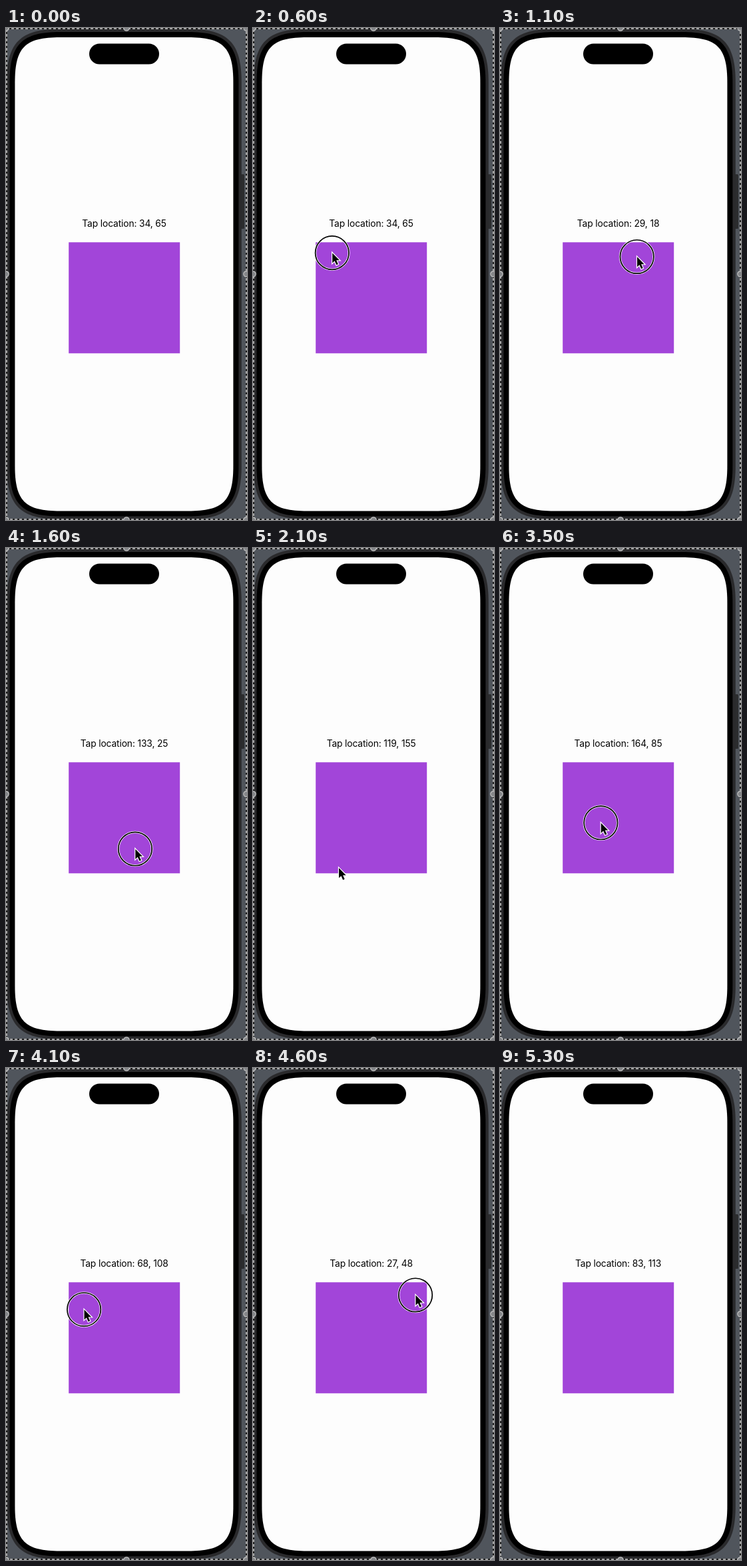
An HTML page for the animation above (5900 ms loop, 362 px wide and 740 px high).

```html
<!DOCTYPE html>
<html lang="en">
<head>
<meta charset="utf-8">
<title>Tap location</title>
<style>
  html, body { margin: 0; width: 100%; height: 100%; overflow: hidden; background: #50555c; }
  svg { display: block; width: 362px; height: 740px; }
  text { font: 13.8px Inter, Roboto, sans-serif; letter-spacing: -.13px; text-anchor: middle; }
  #ring circle { fill: none; }
</style>
</head>
<body>
<svg viewBox="0 0 362 740">
  <rect x="352" y="220" width="6" height="82" rx="1.5" fill="#2b2c2e"/>
  <g id="phone"></g>
  <rect x="125" y="23.5" width="105" height="31" rx="15.5"/>

  <g fill="none" stroke-width="2">
    <rect x="1" y="1" width="360" height="738" stroke="#222"/>
    <rect x="1" y="1" width="360" height="738" stroke="#a4a4a4" stroke-dasharray="4 3"/>
  </g>
  <g id="handles" fill="#85878a" stroke="#c4c4c4" stroke-width="1.2"></g>

  <text id="label" x="177.6" y="299"></text>
  <rect x="94.2" y="322.3" width="167" height="167" fill="#a245d9"/>

  <g id="pointer">
    <g id="ring">
      <circle cx=".4" cy=".8" r="25.2" stroke="#fff" stroke-width="3.2"/>
      <circle cx=".4" cy=".8" r="25.2" stroke="#000" stroke-width="1.7"/>
    </g>
    <path d="M.8 1.2V16.2L4.2 13L6.9 19L9.4 17.9L6.8 12H11.4Z"
          stroke="#fff" stroke-width="2.4" paint-order="stroke"/>
  </g>
</svg>
<script>
const $ = id => document.getElementById(id);
const LOOP = 5900, STEP = 100, SHOW = 300, HIDE = 5300;
const TRAVEL = 300, PRESS = 100;

// release time and place in the square, in points
const taps = [
  [700, 29, 18], [1200, 133, 25], [1700, 119, 155], [2300, 34, 192], [2800, 164, 173],
  [3200, 164, 85], [3600, 68, 108], [4200, 27, 48], [4700, 179, 22], [5200, 83, 113],
];

const easeOut = p => 1 - (1 - p) ** 2.3;

function pose(t) {
  let x = 66, y = 163, pressed = false, label = "34, 65";
  taps.forEach(([release, tx, ty], i) => {
    const press = release - PRESS;
    const p = easeOut(Math.min(1, Math.max(0, (t - press) / TRAVEL + 1)));
    x += (tx - x) * p;
    y += (ty - y) * p;
    // the final tap is too quick for its ring to show
    if (t >= press && t < release && i < taps.length - 1) pressed = true;
    if (t >= release) label = `${tx}, ${ty}`;
  });
  return { x: 94.2 + x * .835, y: 322.3 + y * .835, pressed, label };
}

// screen outline grown by d, with smooth corners
function outline(d, fill) {
  const l = 13.4 - d, t = 14 - d, r = 341.4 + d, b = 726.4 + d;
  const e = 68 + d, c = 15 + .43 * d;
  return `<path fill="${fill}" d="M${l + e} ${t}H${r - e}
    C${r - c} ${t} ${r} ${t + c} ${r} ${t + e}V${b - e}
    C${r} ${b - c} ${r - c} ${b} ${r - e} ${b}H${l + e}
    C${l + c} ${b} ${l} ${b - c} ${l} ${b - e}V${t + e}
    C${l} ${t + c} ${l + c} ${t} ${l + e} ${t}Z"/>`;
}
$("phone").innerHTML = outline(12.4, "#2a2a2c") + outline(8, "#000") + outline(0, "#fdfdfd");

for (const x of [0, 181, 361])
  for (const y of [0, 370, 740])
    if (x !== 181 || y !== 370)
      $("handles").innerHTML += `<circle cx="${x}" cy="${y}" r="4.2"/>`;

const show = (id, on) => $(id).setAttribute("visibility", on ? "inherit" : "hidden");
const start = performance.now();

function draw() {
  const now = Math.max(0, performance.now() - start) % LOOP;
  const t = Math.floor(now / STEP) * STEP;
  const { x, y, pressed, label } = pose(t);
  $("label").textContent = "Tap location: " + label;
  $("pointer").setAttribute("transform", `translate(${x} ${y})`);
  show("pointer", t >= SHOW && t < HIDE);
  show("ring", pressed);
  requestAnimationFrame(draw);
}
draw();
</script>
</body>
</html>
```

§ **PROBLEM TO SOLVE**
Copy out the listing exactly as it stands, but not the pictures.

§ **SOLUTION TO THIS EXERCISE**
An HTML page for the animation above (5900 ms loop, 362 px wide and 740 px high).

```html
<!DOCTYPE html>
<html lang="en">
<head>
<meta charset="utf-8">
<title>Tap location</title>
<style>
  html, body { margin: 0; width: 100%; height: 100%; overflow: hidden; background: #50555c; }
  svg { display: block; width: 362px; height: 740px; }
  text { font: 13.8px Inter, Roboto, sans-serif; letter-spacing: -.13px; text-anchor: middle; }
  #ring circle { fill: none; }
</style>
</head>
<body>
<svg viewBox="0 0 362 740">
  <rect x="352" y="220" width="6" height="82" rx="1.5" fill="#2b2c2e"/>
  <g id="phone"></g>
  <rect x="125" y="23.5" width="105" height="31" rx="15.5"/>

  <g fill="none" stroke-width="2">
    <rect x="1" y="1" width="360" height="738" stroke="#222"/>
    <rect x="1" y="1" width="360" height="738" stroke="#a4a4a4" stroke-dasharray="4 3"/>
  </g>
  <g id="handles" fill="#85878a" stroke="#c4c4c4" stroke-width="1.2"></g>

  <text id="label" x="177.6" y="299"></text>
  <rect x="94.2" y="322.3" width="167" height="167" fill="#a245d9"/>

  <g id="pointer">
    <g id="ring">
      <circle cx=".4" cy=".8" r="25.2" stroke="#fff" stroke-width="3.2"/>
      <circle cx=".4" cy=".8" r="25.2" stroke="#000" stroke-width="1.7"/>
    </g>
    <path d="M.8 1.2V16.2L4.2 13L6.9 19L9.4 17.9L6.8 12H11.4Z"
          stroke="#fff" stroke-width="2.4" paint-order="stroke"/>
  </g>
</svg>
<script>
const $ = id => document.getElementById(id);
const LOOP = 5900, STEP = 100, SHOW = 300, HIDE = 5300;
const TRAVEL = 300, PRESS = 100;

// release time and place in the square, in points
const taps = [
  [700, 29, 18], [1200, 133, 25], [1700, 119, 155], [2300, 34, 192], [2800, 164, 173],
  [3200, 164, 85], [3600, 68, 108], [4200, 27, 48], [4700, 179, 22], [5200, 83, 113],
];

const easeOut = p => 1 - (1 - p) ** 2.3;

function pose(t) {
  let x = 66, y = 163, pressed = false, label = "34, 65";
  taps.forEach(([release, tx, ty], i) => {
    const press = release - PRESS;
    const p = easeOut(Math.min(1, Math.max(0, (t - press) / TRAVEL + 1)));
    x += (tx - x) * p;
    y += (ty - y) * p;
    // the final tap is too quick for its ring to show
    if (t >= press && t < release && i < taps.length - 1) pressed = true;
    if (t >= release) label = `${tx}, ${ty}`;
  });
  return { x: 94.2 + x * .835, y: 322.3 + y * .835, pressed, label };
}

// screen outline grown by d, with smooth corners
function outline(d, fill) {
  const l = 13.4 - d, t = 14 - d, r = 341.4 + d, b = 726.4 + d;
  const e = 68 + d, c = 15 + .43 * d;
  return `<path fill="${fill}" d="M${l + e} ${t}H${r - e}
    C${r - c} ${t} ${r} ${t + c} ${r} ${t + e}V${b - e}
    C${r} ${b - c} ${r - c} ${b} ${r - e} ${b}H${l + e}
    C${l + c} ${b} ${l} ${b - c} ${l} ${b - e}V${t + e}
    C${l} ${t + c} ${l + c} ${t} ${l + e} ${t}Z"/>`;
}
$("phone").innerHTML = outline(12.4, "#2a2a2c") + outline(8, "#000") + outline(0, "#fdfdfd");

for (const x of [0, 181, 361])
  for (const y of [0, 370, 740])
    if (x !== 181 || y !== 370)
      $("handles").innerHTML += `<circle cx="${x}" cy="${y}" r="4.2"/>`;

const show = (id, on) => $(id).setAttribute("visibility", on ? "inherit" : "hidden");
const start = performance.now();

function draw() {
  const now = Math.max(0, performance.now() - start) % LOOP;
  const t = Math.floor(now / STEP) * STEP;
  const { x, y, pressed, label } = pose(t);
  $("label").textContent = "Tap location: " + label;
  $("pointer").setAttribute("transform", `translate(${x} ${y})`);
  show("pointer", t >= SHOW && t < HIDE);
  show("ring", pressed);
  requestAnimationFrame(draw);
}
draw();
</script>
</body>
</html>
```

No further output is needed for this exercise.